Only the number is needed: how many lines of the entries below contain the word "light".

RECORDS PROVIDED:
────────────────────

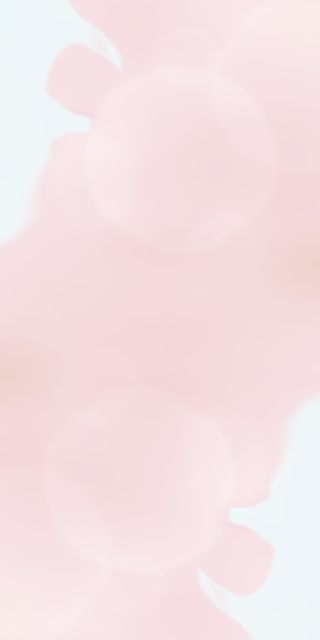
Give the GLSL for this background, as a Shadertoy shader.

```glsl
// Pale pink billowing smoke over an icy sky, repeated by a half turn about the centre.

float hash(vec2 p) {
    vec3 q = fract(vec3(p.xyx) * 0.1031);
    q += dot(q, q.yzx + 33.33);
    return fract((q.x + q.y) * q.z);
}

float noise(vec2 p) {
    vec2 i = floor(p), f = fract(p);
    f = f * f * (3.0 - 2.0 * f);
    return mix(mix(hash(i), hash(i + vec2(1, 0)), f.x),
               mix(hash(i + vec2(0, 1)), hash(i + vec2(1, 1)), f.x), f.y);
}

float fbm(vec2 p) {
    float sum = 0.0, amp = 0.5;
    for (int i = 0; i < 4; i++) {
        sum += amp * noise(p);
        p = mat2(1.6, 1.2, -1.2, 1.6) * p + 7.3;
        amp *= 0.5;
    }
    return sum;
}

float blob(vec2 p, vec2 centre, vec2 radius) {
    vec2 d = (p - centre) / radius;
    return exp(-dot(d, d));
}

// Bright inner rim of a round puff, fading towards its middle
float puff(vec2 p, vec2 centre, float radius, float soft) {
    float d = length(p - centre) - radius;
    return smoothstep(soft, -soft, d) * exp(min(d, 0.0) * 9.0);
}

// Broad dark and light areas of one half
float shade(vec2 p) {
    return 0.28 * blob(p, vec2(0.50, 0.85), vec2(0.48, 0.28))
         + 0.22 * blob(p, vec2(0.53, 0.77), vec2(0.20, 0.07))
         + 0.32 * blob(p, vec2(1.00, 0.57), vec2(0.28, 0.16))
         + 0.22 * blob(p, vec2(0.82, 0.42), vec2(0.25, 0.16))
         + 0.20 * blob(p, vec2(0.42, 0.08), vec2(0.16, 0.14))
         + 0.14 * blob(p, vec2(0.62, 0.55), vec2(0.18, 0.20))
         - 0.14 * blob(p, vec2(0.88, 0.05), vec2(0.25, 0.08))
         - 0.10 * blob(p, vec2(0.28, 0.50), vec2(0.15, 0.12));
}

// Signed distance to the lobe curling out of the smoke, negative inside
float lobeDistance(vec2 p) {
    p -= vec2(0.285, 0.265);
    p = mat2(0.82, -0.57, 0.57, 0.82) * p;
    return (length(p / vec2(0.145, 0.100)) - 1.0) * 0.11;
}

// Horizontal position of the smoke's left border
float border(float y) {
    return 0.22 + 0.17 * smoothstep(0.0, 0.19, y)
         - 0.12 * smoothstep(0.20, 0.40, y)
         - 0.12 * smoothstep(0.40, 0.44, y)
         - 0.05 * smoothstep(0.48, 0.60, y)
         - 0.26 * smoothstep(0.67, 0.85, y);
}

void mainImage(out vec4 fragColor, in vec2 fragCoord) {
    vec2 uv = fragCoord / iResolution.xy;
    vec2 full = vec2(uv.x, 2.0 - 2.0 * uv.y);
    vec2 turned = vec2(1.0, 2.0) - full;
    vec2 p = full.y < 1.0 ? full : turned;

    // Smoke silhouette: crisp near the lobe, misty lower down
    vec2 warp = vec2(fbm(p * 7.0), fbm(p * 7.0 + 19.0)) - 0.47;
    vec2 w = p + 0.065 * warp;
    float lobe = lobeDistance(w);
    float body = border(w.y) - w.x;
    float mist = mix(0.012, 0.075, smoothstep(0.45, 0.85, p.y));
    float cover = max(smoothstep(mist, -mist, body), smoothstep(0.009, -0.009, lobe));

    // Thin wisps trailing into the notch above the lobe
    float strands = fbm(vec2(p.x * 28.0 - p.y * 17.0, p.y * 5.0));
    cover = max(cover, 0.7 * smoothstep(0.42, 0.65, strands)
                     * blob(p, vec2(0.34, 0.12), vec2(0.05, 0.06)));

    // Shading shared by both halves, with soft folds
    float folds = fbm(full * vec2(4.0, 5.0) + 2.0 * fbm(full * 3.0)) - 0.47;
    float tone = 0.27 + shade(full) + shade(turned) + 0.20 * folds;
    tone -= 0.22 * puff(w, vec2(0.56, 0.50), 0.295, 0.018);
    tone -= 0.20 * puff(w, vec2(0.93, 0.27), 0.270, 0.022);
    tone -= 0.10 * puff(w, vec2(0.59, 0.17), 0.100, 0.012);
    tone -= 0.15 * puff(w, vec2(0.70, 0.81), 0.130, 0.020)
          * smoothstep(0.90, 0.76, p.y);
    tone -= 0.09 * puff(w, vec2(0.29, 0.57), 0.145, 0.020);
    tone += 0.28 * exp(-abs(lobe + 0.008) * 60.0) * smoothstep(0.02, -0.03, body + 0.02 - 0.1)
          * smoothstep(0.36, 0.28, p.x);

    vec3 smoke = mix(vec3(0.980, 0.922, 0.932), vec3(0.938, 0.812, 0.828),
                     clamp(tone, 0.0, 1.0));
    float peach = blob(full, vec2(1.0, 0.83), vec2(0.20, 0.13))
                + blob(turned, vec2(1.0, 0.83), vec2(0.20, 0.13));
    smoke = mix(smoke, vec3(0.928, 0.812, 0.788), 0.8 * peach);
    smoke = mix(smoke, vec3(0.972, 0.925, 0.900),
                0.7 * blob(p, vec2(1.0, 0.03), vec2(0.12, 0.10)));

    vec3 sky = mix(vec3(0.925, 0.962, 0.972), vec3(0.948, 0.970, 0.978), fbm(full * 4.0));
    fragColor = vec4(mix(sky, smoke, cover), 1.0);
}
```
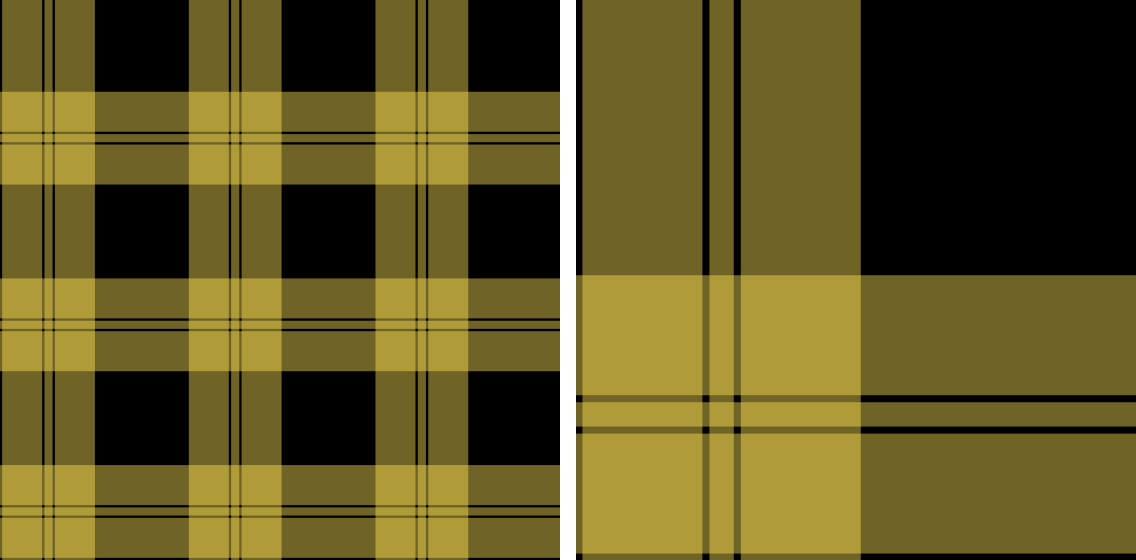
Left: the whole. Right: its middle third, enlarged.
A Shadertoy shader for this pattern:

```glsl
// Woven plaid: wide translucent bands run down and across a black ground,
// each split by a pair of thin gaps. Both directions share one band profile,
// and the three mixed tones come from how many bands overlap.

const float REPEATS = 3.0;
const float BAND_CENTER = 0.26;       // all lengths are fractions of a repeat
const float BAND_HALF_WIDTH = 0.2485;
const float GAP_OFFSET = 0.028;
const float GAP_HALF_WIDTH = 0.0063;

const vec3 GROUND = vec3(0.005, 0.0, 0.0);
const vec3 SINGLE_BAND = vec3(0.435, 0.388, 0.15);
const vec3 DOUBLE_BAND = vec3(0.688, 0.61, 0.225);

// Coverage of a stripe, from the distance to its center line.
float stripe(float dist, float halfWidth, float pixel) {
    return clamp((halfWidth - dist) / pixel + 0.5, 0.0, 1.0);
}

// Coverage of a band with its two gaps, wrapping every repeat.
float bandCoverage(float coord, float pixel) {
    float dist = abs(fract(coord - BAND_CENTER + 0.5) - 0.5);
    float band = stripe(dist, BAND_HALF_WIDTH, pixel);
    float gap = stripe(abs(dist - GAP_OFFSET), GAP_HALF_WIDTH, pixel);
    return band * (1.0 - gap);
}

// Tone for the overlap of vertical and horizontal bands.
vec3 weave(float vertical, float horizontal) {
    vec3 plain = mix(GROUND, SINGLE_BAND, vertical);
    vec3 crossed = mix(SINGLE_BAND, DOUBLE_BAND, vertical);
    return mix(plain, crossed, horizontal);
}

void mainImage(out vec4 fragColor, in vec2 fragCoord) {
    vec2 cell = REPEATS * fragCoord / iResolution.xy;
    vec2 pixel = REPEATS / iResolution.xy;

    float vertical = bandCoverage(cell.x, pixel.x);
    float horizontal = bandCoverage(cell.y, pixel.y);
    fragColor = vec4(weave(vertical, horizontal), 1.0);
}
```
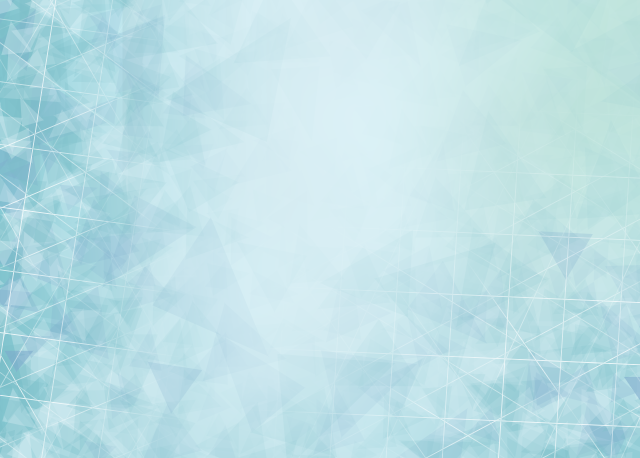
A WebGL 2 fragment shader for this background:

```glsl
#version 300 es
precision highp float;
uniform vec2 u_resolution;
out vec4 outColor;

#define PALE vec3(0.850, 0.935, 0.957)
#define TEAL vec3(0.500, 0.775, 0.815)
#define MINT vec3(0.755, 0.898, 0.868)
#define VIOLET vec3(0.490, 0.670, 0.800)
#define FACET_LAYERS 10
#define FACET_ALPHA 0.36
#define LINE_HALF_WIDTH 0.0009
#define LINE_ALPHA 0.9

float hash(vec2 p) {
  vec3 q = fract(vec3(p.xyx) * 0.1031);
  q += dot(q, q.yzx + 33.33);
  return fract((q.x + q.y) * q.z);
}

mat2 rotation(float a) {
  return mat2(cos(a), sin(a), -sin(a), cos(a));
}

float gradientDot(vec2 cell, vec2 offset) {
  float a = 6.2832 * hash(cell);
  return dot(vec2(cos(a), sin(a)), offset);
}

float gradientNoise(vec2 p) {
  vec2 i = floor(p), f = fract(p), e = vec2(1, 0);
  vec2 u = f * f * f * (f * (f * 6.0 - 15.0) + 10.0);
  return mix(mix(gradientDot(i, f), gradientDot(i + e, f - e), u.x),
             mix(gradientDot(i + e.yx, f - e.yx), gradientDot(i + 1.0, f - 1.0), u.x), u.y);
}

// Signed distance to the line a-b, positive on its right side
float edgeSide(vec2 p, vec2 a, vec2 b) {
  vec2 d = normalize(b - a);
  return dot(p - a, vec2(d.y, -d.x));
}

// Coverage of a counter-clockwise triangle
float triangle(vec2 p, vec2 a, vec2 b, vec2 c, float px) {
  float d = max(edgeSide(p, a, b), max(edgeSide(p, b, c), edgeSide(p, c, a)));
  return clamp(0.5 - d / px, 0.0, 1.0);
}

// One random triangle per grid cell: x = coverage, y = random tone
vec2 facet(vec2 p, float size, float seed, float px) {
  vec2 g = rotation(seed * 2.4) * p / size + seed * 7.3;
  vec2 id = floor(g) + seed * 17.0;
  vec2 f = fract(g) - 0.5;
  float turn = 6.2832 * hash(id);
  vec2 v[3];
  for (int k = 0; k < 3; k++) {
    float a = turn + 2.094 * float(k) + 0.9 * (hash(id + float(k) + 3.1) - 0.5);
    v[k] = 0.49 * vec2(cos(a), sin(a));
  }
  return vec2(triangle(f, v[0], v[1], v[2], px / size), hash(id + 9.7));
}

// Crossing families of parallel lines: angle, spacing, offset
float web(vec2 p, float px) {
  vec3 families[6] = vec3[6](
    vec3(-0.134, 0.1357, 0.0), vec3(1.417, 0.1226, -0.09), vec3(0.40, 0.120, 0.022),
    vec3(-0.64, 0.1155, 0.612), vec3(-1.05, 0.16, 0.433), vec3(1.05, 0.16, 0.237));
  float light = 0.0;
  for (int i = 0; i < 6; i++) {
    vec3 k = families[i];
    float t = (dot(p, vec2(-sin(k.x), cos(k.x))) - k.z) / k.y;
    float d = abs(fract(t + 0.5) - 0.5) * k.y;
    float strength = mix(0.35, 1.0, hash(vec2(floor(t + 0.5), float(i) * 5.0 + 2.0)));
    if (i > 1) strength *= smoothstep(-0.5, 0.3, gradientNoise(p * 4.0 + float(i) * 9.0));
    light = max(light, strength * clamp((LINE_HALF_WIDTH + 0.5 * px - d) / px, 0.0, 1.0));
  }
  return light;
}

void main() {
  vec2 uv = gl_FragCoord.xy / u_resolution;
  float px = 1.0 / u_resolution.y;
  vec2 p = gl_FragCoord.xy * px;
  p.x *= 1.399 * u_resolution.y / u_resolution.x;

  // Pale centre with teal left side, mint upper right and teal lower right
  float left = pow(clamp(1.0 - uv.x / 0.5, 0.0, 1.0), 2.0);
  vec2 toCorner = uv - vec2(1.0, 0.0);
  float corner = exp(-8.0 * dot(toCorner, toCorner));
  float base = pow(clamp(1.0 - uv.y / 0.38, 0.0, 1.0), 2.0);
  float mint = smoothstep(0.53, 0.95, uv.x) * smoothstep(0.05, 0.75, uv.y);
  vec3 color = mix(PALE, MINT, mint);
  color = mix(color, TEAL, 0.95 * left);
  color = mix(color, TEAL, 0.6 * corner);
  color = mix(color, TEAL, 0.20 * base * (1.0 - left));
  color += 0.025 * gradientNoise(p * 3.0 + 4.0);

  // Soft vertical bands fading away from the left
  float band = p.x / 0.045;
  float bandTone = mix(hash(vec2(floor(band), 4.0)), hash(vec2(floor(band) + 1.0, 4.0)),
                       smoothstep(0.9, 1.0, fract(band)));
  color += 0.07 * (bandTone - 0.5) * smoothstep(0.5, 0.1, uv.x) * smoothstep(0.2, 0.9, uv.y);

  // Translucent facets, large in the middle and small near the sides
  float edge = clamp(max(left, max(0.8 * corner, 0.25 * base)) + 0.03 + 0.06 * mint, 0.0, 1.0);
  for (int i = 0; i < FACET_LAYERS; i++) {
    float t = float(i) / float(FACET_LAYERS - 1);
    vec2 tri = facet(p, mix(0.34, 0.075, sqrt(t)), float(i) + 1.0, px);
    vec3 tone = tri.y < 0.48 ? PALE : tri.y < 0.88 ? TEAL * 0.96 : VIOLET;
    color = mix(color, tone, tri.x * FACET_ALPHA * pow(edge, mix(0.6, 1.2, t)));
  }

  // Accent facets
  float accent = 0.25 * triangle(p, vec2(1.177, 0.495), vec2(1.237, 0.389), vec2(1.296, 0.489), px);
  accent += 0.2 * triangle(p, vec2(0.323, 0.21), vec2(0.374, 0.097), vec2(0.442, 0.192), px);
  accent += 0.6 * triangle(p, vec2(0.01, 0.234), vec2(0.036, 0.188), vec2(0.073, 0.234), px);
  accent += 0.6 * triangle(p, vec2(1.364, 0.177), vec2(1.41, 0.11), vec2(1.41, 0.177), px);
  color = mix(color, VIOLET, accent);

  // White line webs on the left and around the lower right corner
  float leftFade = smoothstep(0.31, 0.03, uv.x);
  float rightFade = smoothstep(0.78, 0.15, length((p - vec2(1.4, 0.08)) * vec2(0.85, 1.0)));
  vec2 q = rotation(-0.09) * (p - vec2(1.226, 0.212)) + vec2(0.110, 0.123);
  float lines = max(web(p, px) * leftFade, web(q, px) * rightFade);
  color = mix(color, vec3(1.0), LINE_ALPHA * lines);

  outColor = vec4(clamp(color, 0.0, 1.0), 1.0);
}
```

────────────────────

THE ANSWER: 4